Who doesn’t love a mystery? Whether we’re binge-watching a series on Netflix or turning book pages late into the night, we are driven by the desire to uncover clues and figure things out. Many of these stories revolve around a central figure, the protagonist, who works to solve the mystery and save the day.
What are the Jewish Fall Holidays? In Leviticus 23, we read about three holidays, commonly referred to as the “fall feasts.” The underlying fact that we should always keep in mind is that Scripture clarifies that these special seasons are not merely “Jewish” holidays—they are the Lord’s! In the opening of that chapter, Adonai clearly […]
Sukkot celebrates God tabernacling among the children of Israel during their forty years in the wilderness as His presence led them as a cloud of smoke by day and as a pillar of fire by night.
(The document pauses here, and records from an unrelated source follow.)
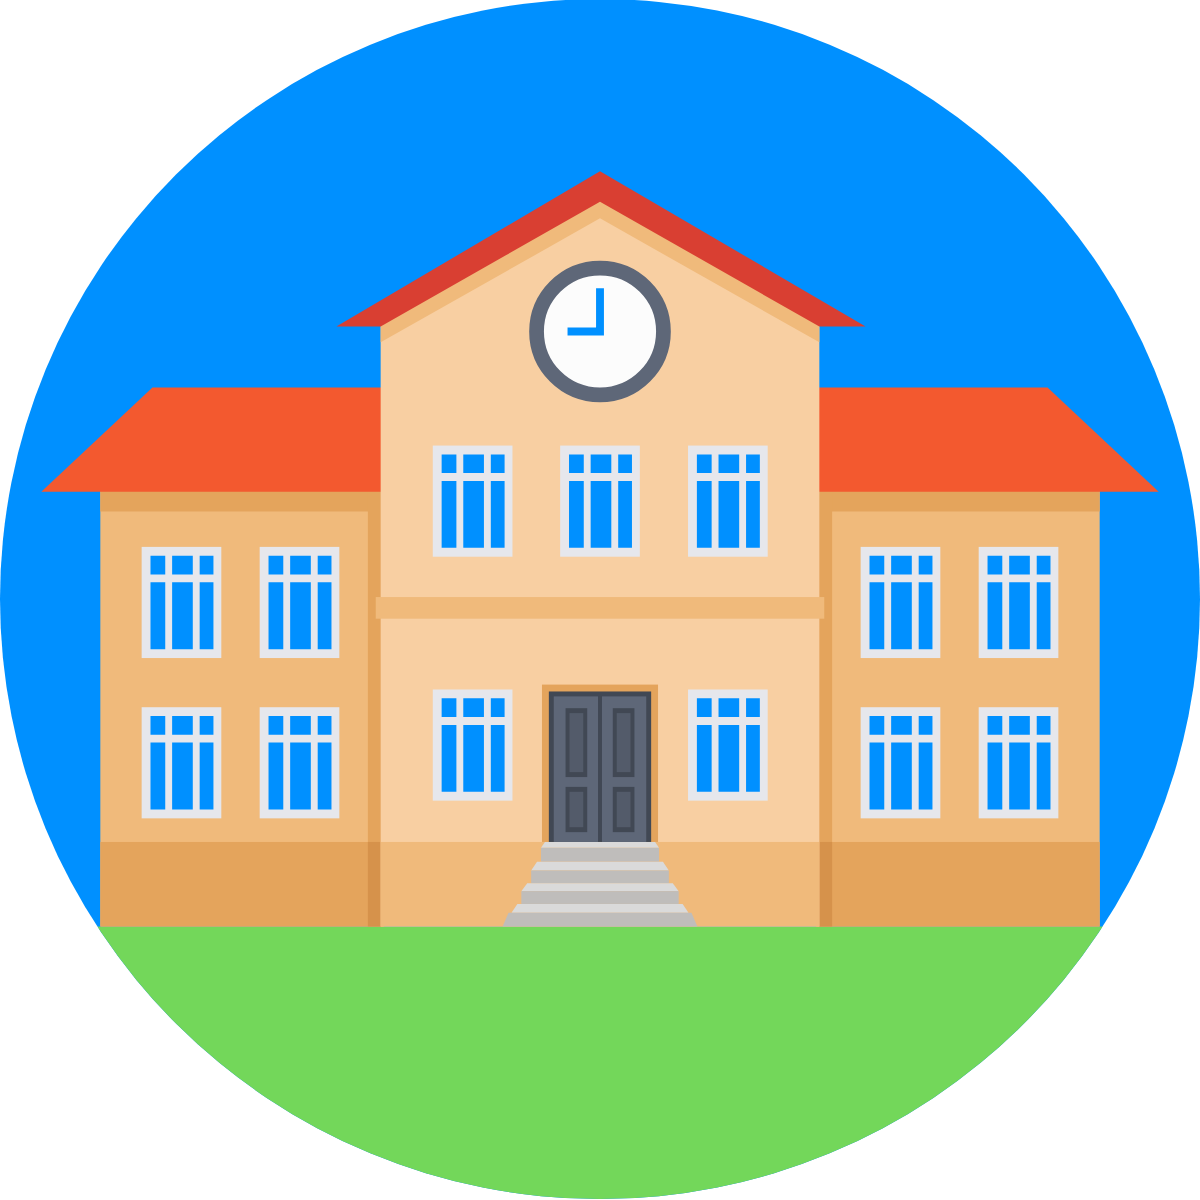
<!DOCTYPE html>
<html lang="en">
<head>
<meta charset="utf-8">
<title>School building</title>
<style>
:root {
  --sky: #0090ff;
  --grass: #73d75a;
  --roof: #f3592f;
  --roof-gable: #d93f32;
  --wall-light: #f8cfa2;
  --wall: #f0ba7b;
  --wall-shade: #e4a45c;
  --wall-deep: #d6924b;
  --frame: #e6e7ec;
  --slate: #5e6778;
  --slate-mid: #535b6a;
  --slate-dark: #414854;
  --dial: #fcfcfc;
  --tread: #dadada;
  --riser: #bfbdbb;
}
html, body { margin: 0; background: #fff; overflow: hidden; }
.badge { display: block; width: 1200px; height: 1200px; }
.sky, .pane { fill: var(--sky); }
.grass { fill: var(--grass); }
.roof { fill: var(--roof); }
.roof-gable { fill: var(--roof-gable); }
.wall-light { fill: var(--wall-light); }
.wall { fill: var(--wall); }
.wall-shade { fill: var(--wall-shade); }
.wall-deep { fill: var(--wall-deep); }
.frame { fill: var(--frame); }
.clock-rim { fill: var(--dial); stroke: var(--slate); stroke-width: 7.5; }
.clock-hands { fill: none; stroke: var(--sky); stroke-width: 4; }
.door-recess { fill: var(--slate-dark); }
.door-leaf { fill: var(--slate); }
.door-panel { fill: var(--slate-dark); }
.door-inset { fill: var(--slate-mid); }
.tread { fill: var(--tread); }
.riser { fill: var(--riser); }
</style>
</head>
<body>
<svg class="badge" viewBox="0 0 610 610" role="img" aria-label="School building with a clock on a green lawn">
  <defs>
    <clipPath id="round"><circle cx="305" cy="304.5" r="305"/></clipPath>

    <g id="window">
      <rect class="frame" width="40.5" height="56.5"/>
      <path class="pane" d="M4.500 4.500h7.500v9.500h-7.500z M15.500 4.500h10.500v9.500h-10.500z M29.500 4.500h7v9.500h-7z"/>
      <path class="pane" d="M4.500 18h7.500v34h-7.500z M15.500 18h10.500v34h-10.500z M29.500 18h7v34h-7z"/>
    </g>

    <g id="wing">
      <rect class="wall" x="51" y="248" width="144" height="223"/>
      <rect class="wall-shade" x="51" y="248" width="144" height="12"/>
      <rect class="wall-shade" x="51" y="428" width="144" height="43"/>
      <rect class="wall-shade" x="187" y="248" width="8" height="180"/>
      <rect class="wall-deep" x="187" y="428" width="8" height="43"/>
      <path class="roof" d="M77.500 197H195v53H21z"/>
    </g>

    <g id="door-leaf">
      <rect class="door-leaf" width="22.500" height="74"/>
      <rect class="door-panel" x="6" y="6" width="11" height="35"/>
      <rect class="door-inset" x="8" y="8.500" width="7" height="30"/>
      <rect class="door-panel" x="6" y="46" width="11" height="23"/>
      <rect class="door-inset" x="8" y="48.500" width="7" height="18"/>
    </g>
  </defs>

  <g id="backdrop" clip-path="url(#round)">
    <rect class="sky" width="610" height="610"/>
    <rect class="grass" y="471" width="610" height="139"/>
  </g>

  <g id="wings">
    <use href="#wing"/>
    <use href="#wing" transform="translate(610 0) scale(-1 1)"/>
  </g>

  <g id="main-hall">
    <path class="wall-light" d="M305 96 416.500 160V471H193.500V160z"/>
    <path class="wall" d="M305 99 416.500 163v11L305 111 193.500 174v-11z"/>
    <path class="roof-gable" d="M305 87 440 166H416.500L305 102.500 193.500 166H171z"/>
    <rect class="wall" x="191" y="303.500" width="228" height="11"/>
    <rect class="wall" x="193.500" y="428" width="223" height="43"/>
  </g>

  <g id="clock">
    <circle class="clock-rim" cx="305" cy="168.500" r="32.250"/>
    <path class="clock-hands" d="M305 146.500V168.500H288.500"/>
  </g>

  <g id="windows">
    <use href="#window" x="220" y="226.500"/>
    <use href="#window" x="284.750" y="226.500"/>
    <use href="#window" x="349.750" y="226.500"/>
    <use href="#window" x="220" y="350.500"/>
    <use href="#window" x="349.750" y="350.500"/>
    <use href="#window" x="72" y="278"/>
    <use href="#window" x="132" y="278"/>
    <use href="#window" x="72" y="359.500"/>
    <use href="#window" x="132" y="359.500"/>
    <use href="#window" x="437.500" y="278"/>
    <use href="#window" x="497.500" y="278"/>
    <use href="#window" x="437.500" y="359.500"/>
    <use href="#window" x="497.500" y="359.500"/>
  </g>

  <g id="entrance">
    <rect class="wall-shade" x="275.500" y="348" width="59" height="80"/>
    <rect class="door-recess" x="279" y="351.500" width="52" height="76.500"/>
    <use href="#door-leaf" x="281.500" y="354"/>
    <use href="#door-leaf" transform="translate(328.500 354) scale(-1 1)"/>
  </g>

  <g id="steps">
    <path class="tread" d="M277 428h56l2 3H275z"/>
    <rect class="riser" x="275" y="431" width="60" height="7"/>
    <path class="tread" d="M273 438h64l3 4.500H270z"/>
    <rect class="riser" x="270" y="442.500" width="70" height="6.500"/>
    <path class="tread" d="M268 449h74l3 4H265z"/>
    <rect class="riser" x="265" y="453" width="80" height="6.500"/>
    <path class="tread" d="M263 459.500h84l3 4.500H260z"/>
    <path class="riser" d="M258.500 464h93l3 7H255.500z"/>
  </g>
</svg>
</body>
</html>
In light of this, there is a heightened theological significance of John 1:14: “And the Word became flesh and tabernacled among us.” I believe Yeshua-Jesus was born on Sukkot, for He is Emmanuel, God among us, the presence of the Lord dwelling among His people once again like He did in the desert.
The scapegoat represented the sins of the nation; Yom Kippur points to the ultimate redemption of the world, the fullness of redemption. A redemption is paid for, not by the blood of an animal, which still leaves a deficit, but by Yeshua’s blood, marking the debt PAID IN FULL.
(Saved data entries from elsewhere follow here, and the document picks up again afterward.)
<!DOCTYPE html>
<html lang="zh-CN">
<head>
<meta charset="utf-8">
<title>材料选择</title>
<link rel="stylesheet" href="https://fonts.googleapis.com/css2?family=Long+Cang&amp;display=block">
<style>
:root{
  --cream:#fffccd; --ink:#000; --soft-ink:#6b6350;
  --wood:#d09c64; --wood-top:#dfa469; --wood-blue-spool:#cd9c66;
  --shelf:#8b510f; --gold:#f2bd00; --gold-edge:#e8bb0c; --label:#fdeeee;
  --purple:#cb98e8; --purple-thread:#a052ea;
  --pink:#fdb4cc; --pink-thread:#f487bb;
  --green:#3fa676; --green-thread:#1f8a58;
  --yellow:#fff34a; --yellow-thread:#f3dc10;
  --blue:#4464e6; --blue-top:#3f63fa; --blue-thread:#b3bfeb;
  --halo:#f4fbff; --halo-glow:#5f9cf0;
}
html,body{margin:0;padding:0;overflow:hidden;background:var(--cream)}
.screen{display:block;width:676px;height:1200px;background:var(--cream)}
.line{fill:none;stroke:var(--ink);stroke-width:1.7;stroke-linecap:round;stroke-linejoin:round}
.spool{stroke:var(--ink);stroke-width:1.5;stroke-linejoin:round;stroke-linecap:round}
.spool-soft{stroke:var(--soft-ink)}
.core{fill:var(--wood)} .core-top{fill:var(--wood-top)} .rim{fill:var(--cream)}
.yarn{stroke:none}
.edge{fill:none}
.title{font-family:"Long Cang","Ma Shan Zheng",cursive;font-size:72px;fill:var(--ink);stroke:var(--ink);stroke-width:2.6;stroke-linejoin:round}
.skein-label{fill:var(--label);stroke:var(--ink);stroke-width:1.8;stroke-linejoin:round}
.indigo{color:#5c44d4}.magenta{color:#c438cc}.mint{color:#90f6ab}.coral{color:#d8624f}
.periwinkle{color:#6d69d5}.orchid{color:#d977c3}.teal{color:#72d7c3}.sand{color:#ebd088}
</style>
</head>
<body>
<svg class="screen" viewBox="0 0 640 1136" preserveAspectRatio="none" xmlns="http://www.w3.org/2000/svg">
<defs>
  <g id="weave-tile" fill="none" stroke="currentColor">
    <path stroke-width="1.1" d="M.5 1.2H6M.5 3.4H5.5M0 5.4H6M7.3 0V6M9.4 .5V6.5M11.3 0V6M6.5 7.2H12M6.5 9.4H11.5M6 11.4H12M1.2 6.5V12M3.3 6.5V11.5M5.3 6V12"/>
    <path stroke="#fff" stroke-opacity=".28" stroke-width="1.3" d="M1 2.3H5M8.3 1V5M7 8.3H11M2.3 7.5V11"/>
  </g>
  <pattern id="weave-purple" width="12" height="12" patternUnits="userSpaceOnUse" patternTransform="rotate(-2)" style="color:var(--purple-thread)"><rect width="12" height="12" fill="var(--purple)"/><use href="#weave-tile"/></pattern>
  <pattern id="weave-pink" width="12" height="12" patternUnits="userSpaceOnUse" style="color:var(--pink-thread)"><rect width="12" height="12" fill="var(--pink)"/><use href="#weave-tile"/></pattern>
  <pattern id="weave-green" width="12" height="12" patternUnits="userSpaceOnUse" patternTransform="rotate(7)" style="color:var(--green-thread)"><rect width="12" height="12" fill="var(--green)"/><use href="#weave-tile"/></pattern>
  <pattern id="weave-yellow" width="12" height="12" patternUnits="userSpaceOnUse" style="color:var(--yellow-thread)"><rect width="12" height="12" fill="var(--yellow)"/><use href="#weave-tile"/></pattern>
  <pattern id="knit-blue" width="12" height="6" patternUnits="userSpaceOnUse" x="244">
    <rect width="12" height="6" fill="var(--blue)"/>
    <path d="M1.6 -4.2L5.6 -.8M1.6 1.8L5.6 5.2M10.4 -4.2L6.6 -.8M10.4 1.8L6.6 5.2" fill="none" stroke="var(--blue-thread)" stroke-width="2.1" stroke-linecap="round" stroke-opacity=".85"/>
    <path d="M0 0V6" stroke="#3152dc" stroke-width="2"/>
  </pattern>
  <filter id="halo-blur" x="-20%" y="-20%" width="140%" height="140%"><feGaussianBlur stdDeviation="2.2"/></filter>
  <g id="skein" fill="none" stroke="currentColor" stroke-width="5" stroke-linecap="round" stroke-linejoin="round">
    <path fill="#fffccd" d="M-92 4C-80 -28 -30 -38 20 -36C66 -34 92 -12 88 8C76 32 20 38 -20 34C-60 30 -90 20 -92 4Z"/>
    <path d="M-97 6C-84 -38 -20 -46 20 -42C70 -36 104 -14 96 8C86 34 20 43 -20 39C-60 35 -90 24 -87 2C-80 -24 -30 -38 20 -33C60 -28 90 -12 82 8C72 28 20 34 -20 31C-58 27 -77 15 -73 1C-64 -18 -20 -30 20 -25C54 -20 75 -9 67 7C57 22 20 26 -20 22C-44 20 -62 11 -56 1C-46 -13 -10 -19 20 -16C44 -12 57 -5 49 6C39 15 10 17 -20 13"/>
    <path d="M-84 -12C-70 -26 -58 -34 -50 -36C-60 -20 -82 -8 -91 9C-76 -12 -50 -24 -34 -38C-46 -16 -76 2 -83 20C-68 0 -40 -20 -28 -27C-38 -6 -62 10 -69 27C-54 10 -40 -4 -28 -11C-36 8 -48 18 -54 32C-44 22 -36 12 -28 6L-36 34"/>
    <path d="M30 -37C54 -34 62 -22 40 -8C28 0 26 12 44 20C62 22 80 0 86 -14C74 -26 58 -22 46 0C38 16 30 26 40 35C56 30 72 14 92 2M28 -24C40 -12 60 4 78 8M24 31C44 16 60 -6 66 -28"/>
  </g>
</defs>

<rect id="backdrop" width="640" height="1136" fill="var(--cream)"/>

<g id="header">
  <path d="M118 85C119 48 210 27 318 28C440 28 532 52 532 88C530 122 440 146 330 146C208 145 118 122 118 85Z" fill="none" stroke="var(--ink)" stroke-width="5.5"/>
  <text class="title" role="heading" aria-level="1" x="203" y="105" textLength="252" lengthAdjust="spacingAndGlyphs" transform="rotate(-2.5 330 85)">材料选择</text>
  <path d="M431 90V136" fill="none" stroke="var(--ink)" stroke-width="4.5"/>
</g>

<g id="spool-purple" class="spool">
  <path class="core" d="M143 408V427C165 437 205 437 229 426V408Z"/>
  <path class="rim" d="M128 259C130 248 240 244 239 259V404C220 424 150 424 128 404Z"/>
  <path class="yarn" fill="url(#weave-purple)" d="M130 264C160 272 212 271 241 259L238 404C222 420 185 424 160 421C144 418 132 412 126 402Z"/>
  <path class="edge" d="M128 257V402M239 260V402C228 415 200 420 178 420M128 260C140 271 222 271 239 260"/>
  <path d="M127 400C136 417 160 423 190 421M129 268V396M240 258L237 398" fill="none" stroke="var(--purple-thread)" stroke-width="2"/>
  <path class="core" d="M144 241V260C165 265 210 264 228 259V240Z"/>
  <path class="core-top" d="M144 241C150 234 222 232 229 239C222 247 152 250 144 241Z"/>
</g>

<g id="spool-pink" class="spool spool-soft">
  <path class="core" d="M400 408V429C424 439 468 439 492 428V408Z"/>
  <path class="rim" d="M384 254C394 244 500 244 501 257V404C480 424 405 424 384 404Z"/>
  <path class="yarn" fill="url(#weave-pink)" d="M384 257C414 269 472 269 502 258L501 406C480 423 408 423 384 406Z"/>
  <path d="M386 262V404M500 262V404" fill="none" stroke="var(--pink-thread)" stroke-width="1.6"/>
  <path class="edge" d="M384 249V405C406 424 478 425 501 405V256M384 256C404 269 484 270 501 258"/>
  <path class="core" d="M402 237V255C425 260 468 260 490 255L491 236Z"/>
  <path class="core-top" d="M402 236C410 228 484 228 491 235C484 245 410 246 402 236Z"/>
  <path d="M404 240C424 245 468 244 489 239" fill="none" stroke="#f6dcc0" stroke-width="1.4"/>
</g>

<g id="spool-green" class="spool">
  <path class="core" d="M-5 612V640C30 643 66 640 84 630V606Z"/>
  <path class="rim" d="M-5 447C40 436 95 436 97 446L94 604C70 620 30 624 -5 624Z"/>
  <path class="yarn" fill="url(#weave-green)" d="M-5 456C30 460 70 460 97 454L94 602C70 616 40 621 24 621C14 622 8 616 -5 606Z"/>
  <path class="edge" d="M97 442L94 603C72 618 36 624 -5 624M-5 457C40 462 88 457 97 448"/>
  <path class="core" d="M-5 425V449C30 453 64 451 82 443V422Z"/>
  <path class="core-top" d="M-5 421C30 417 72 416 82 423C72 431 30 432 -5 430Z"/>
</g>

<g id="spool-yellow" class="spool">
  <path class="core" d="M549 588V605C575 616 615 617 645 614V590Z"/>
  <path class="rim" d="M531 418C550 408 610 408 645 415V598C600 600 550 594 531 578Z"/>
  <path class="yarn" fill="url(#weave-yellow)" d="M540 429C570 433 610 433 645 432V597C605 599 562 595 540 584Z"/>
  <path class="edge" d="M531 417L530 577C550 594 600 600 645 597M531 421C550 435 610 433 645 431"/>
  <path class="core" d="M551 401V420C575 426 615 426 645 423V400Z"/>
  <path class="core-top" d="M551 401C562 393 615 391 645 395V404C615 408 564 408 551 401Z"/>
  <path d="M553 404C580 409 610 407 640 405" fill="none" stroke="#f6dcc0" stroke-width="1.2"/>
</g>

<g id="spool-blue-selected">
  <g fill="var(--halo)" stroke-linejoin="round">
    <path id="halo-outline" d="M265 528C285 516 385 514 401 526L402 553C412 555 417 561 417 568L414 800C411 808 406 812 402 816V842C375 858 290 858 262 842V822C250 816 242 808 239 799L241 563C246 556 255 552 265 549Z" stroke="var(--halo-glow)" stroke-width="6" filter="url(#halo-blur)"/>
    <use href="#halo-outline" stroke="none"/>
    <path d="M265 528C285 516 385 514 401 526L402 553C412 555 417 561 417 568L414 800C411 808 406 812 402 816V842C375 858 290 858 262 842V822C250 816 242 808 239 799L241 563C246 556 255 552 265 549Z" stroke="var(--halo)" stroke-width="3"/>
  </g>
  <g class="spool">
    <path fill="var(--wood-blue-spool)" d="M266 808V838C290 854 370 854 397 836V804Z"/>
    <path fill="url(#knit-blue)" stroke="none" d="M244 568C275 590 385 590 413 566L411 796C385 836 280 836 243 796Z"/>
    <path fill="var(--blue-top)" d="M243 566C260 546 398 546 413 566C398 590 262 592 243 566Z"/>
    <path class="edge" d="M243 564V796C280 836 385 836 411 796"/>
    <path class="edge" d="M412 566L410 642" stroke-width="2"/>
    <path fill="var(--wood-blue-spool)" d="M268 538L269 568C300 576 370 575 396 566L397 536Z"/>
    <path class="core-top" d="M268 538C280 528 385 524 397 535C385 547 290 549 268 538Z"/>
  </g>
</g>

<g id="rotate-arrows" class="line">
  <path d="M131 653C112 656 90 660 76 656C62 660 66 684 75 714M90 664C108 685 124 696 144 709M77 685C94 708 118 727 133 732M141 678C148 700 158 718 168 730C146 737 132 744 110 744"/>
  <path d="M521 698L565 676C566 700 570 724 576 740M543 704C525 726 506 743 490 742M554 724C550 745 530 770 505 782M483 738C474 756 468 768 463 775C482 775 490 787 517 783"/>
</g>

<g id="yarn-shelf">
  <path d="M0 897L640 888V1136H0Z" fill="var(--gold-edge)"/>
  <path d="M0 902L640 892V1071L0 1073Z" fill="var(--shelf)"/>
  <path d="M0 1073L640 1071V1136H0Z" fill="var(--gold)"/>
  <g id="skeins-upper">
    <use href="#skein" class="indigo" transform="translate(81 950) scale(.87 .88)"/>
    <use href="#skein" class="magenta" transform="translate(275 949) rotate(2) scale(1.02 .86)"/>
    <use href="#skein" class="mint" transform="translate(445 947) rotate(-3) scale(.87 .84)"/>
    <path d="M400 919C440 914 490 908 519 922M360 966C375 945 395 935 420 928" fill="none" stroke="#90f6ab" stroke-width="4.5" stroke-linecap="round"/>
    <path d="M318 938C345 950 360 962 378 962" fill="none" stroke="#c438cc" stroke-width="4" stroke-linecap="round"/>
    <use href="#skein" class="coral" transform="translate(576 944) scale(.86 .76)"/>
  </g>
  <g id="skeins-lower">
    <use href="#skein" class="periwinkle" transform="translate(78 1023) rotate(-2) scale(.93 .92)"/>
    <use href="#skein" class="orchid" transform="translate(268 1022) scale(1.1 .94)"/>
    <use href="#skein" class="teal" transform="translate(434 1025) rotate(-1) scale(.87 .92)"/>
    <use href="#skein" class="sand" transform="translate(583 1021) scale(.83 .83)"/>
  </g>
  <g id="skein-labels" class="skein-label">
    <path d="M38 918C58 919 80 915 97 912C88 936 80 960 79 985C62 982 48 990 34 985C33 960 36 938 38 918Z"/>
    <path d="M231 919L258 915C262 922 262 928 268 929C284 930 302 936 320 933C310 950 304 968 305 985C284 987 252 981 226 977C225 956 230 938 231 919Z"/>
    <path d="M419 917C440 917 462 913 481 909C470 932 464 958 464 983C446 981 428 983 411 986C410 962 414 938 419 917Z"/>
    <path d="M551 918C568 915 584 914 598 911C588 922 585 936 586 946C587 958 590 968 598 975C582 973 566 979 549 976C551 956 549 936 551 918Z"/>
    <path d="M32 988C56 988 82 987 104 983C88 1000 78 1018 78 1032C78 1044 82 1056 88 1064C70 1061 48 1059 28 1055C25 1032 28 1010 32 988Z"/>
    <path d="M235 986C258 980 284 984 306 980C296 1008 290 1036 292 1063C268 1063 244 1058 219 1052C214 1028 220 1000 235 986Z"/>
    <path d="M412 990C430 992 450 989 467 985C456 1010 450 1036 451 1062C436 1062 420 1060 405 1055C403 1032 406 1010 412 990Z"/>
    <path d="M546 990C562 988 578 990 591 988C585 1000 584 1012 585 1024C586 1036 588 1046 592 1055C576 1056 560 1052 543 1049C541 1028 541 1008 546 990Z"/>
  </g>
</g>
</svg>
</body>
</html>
For most of the last 2,000 years, the Church has not focused much on the biblical Jewish holidays. This historical fact can leave many Gentile followers of Yeshua, wondering, “Why should I celebrate the Jewish holidays?” This question is excellent, and I think it presents an opportunity to grow and learn.
As we celebrated Rosh Hashana last fall, we entered the Jewish year 5780—a new year and a new decade (the 80s are back, baby!). We’re in the year/decade of the mouth, and more significantly, Breakthrough. We’ve entered a prophetic season of supernatural strength and power to overcome.
WHEN WORLDS COLLIDE The saga of faith and fear, of heaven and earth The most solemn day on the Jewish calendar is Tisha B’Av—the ninth day of Av. It is a time for mourning as a community. On (or around) this day throughout history, many calamities have befallen the Jewish people. Consider some of these […]
The Shema Explained:
One of the most well-loved works from the nineteenth-century English preacher Charles Spurgeon in his devotional, Morning and Evening. For centuries, Anglicans have observed the morning and evening “office” (prayer service). These daily rhythms of prayer didn’t emerge a hundred or even a thousand years ago; their roots go back to the Shema, the foundational Jewish prayer.
By the Numbers: Scripture’s Glory or Mystical Secrets? One of my favorite stops on our tours of Israel is the Israel Museum that features the Shrine of the Book containing the famous Dead Sea Scrolls. There we discover ancient copies of the Scriptures that pre-date Yeshua by three centuries. And guess what? They’re not written […]
My latest book, Breakthrough: Living A Life That Overflows lays out a blueprint for Kingdom expansion during this new decade on the Jewish calendar. If you’re like me, you want to see God’s Presence, Power, and Provision in your life like never before. We know that God is for us, and He is faithful to […]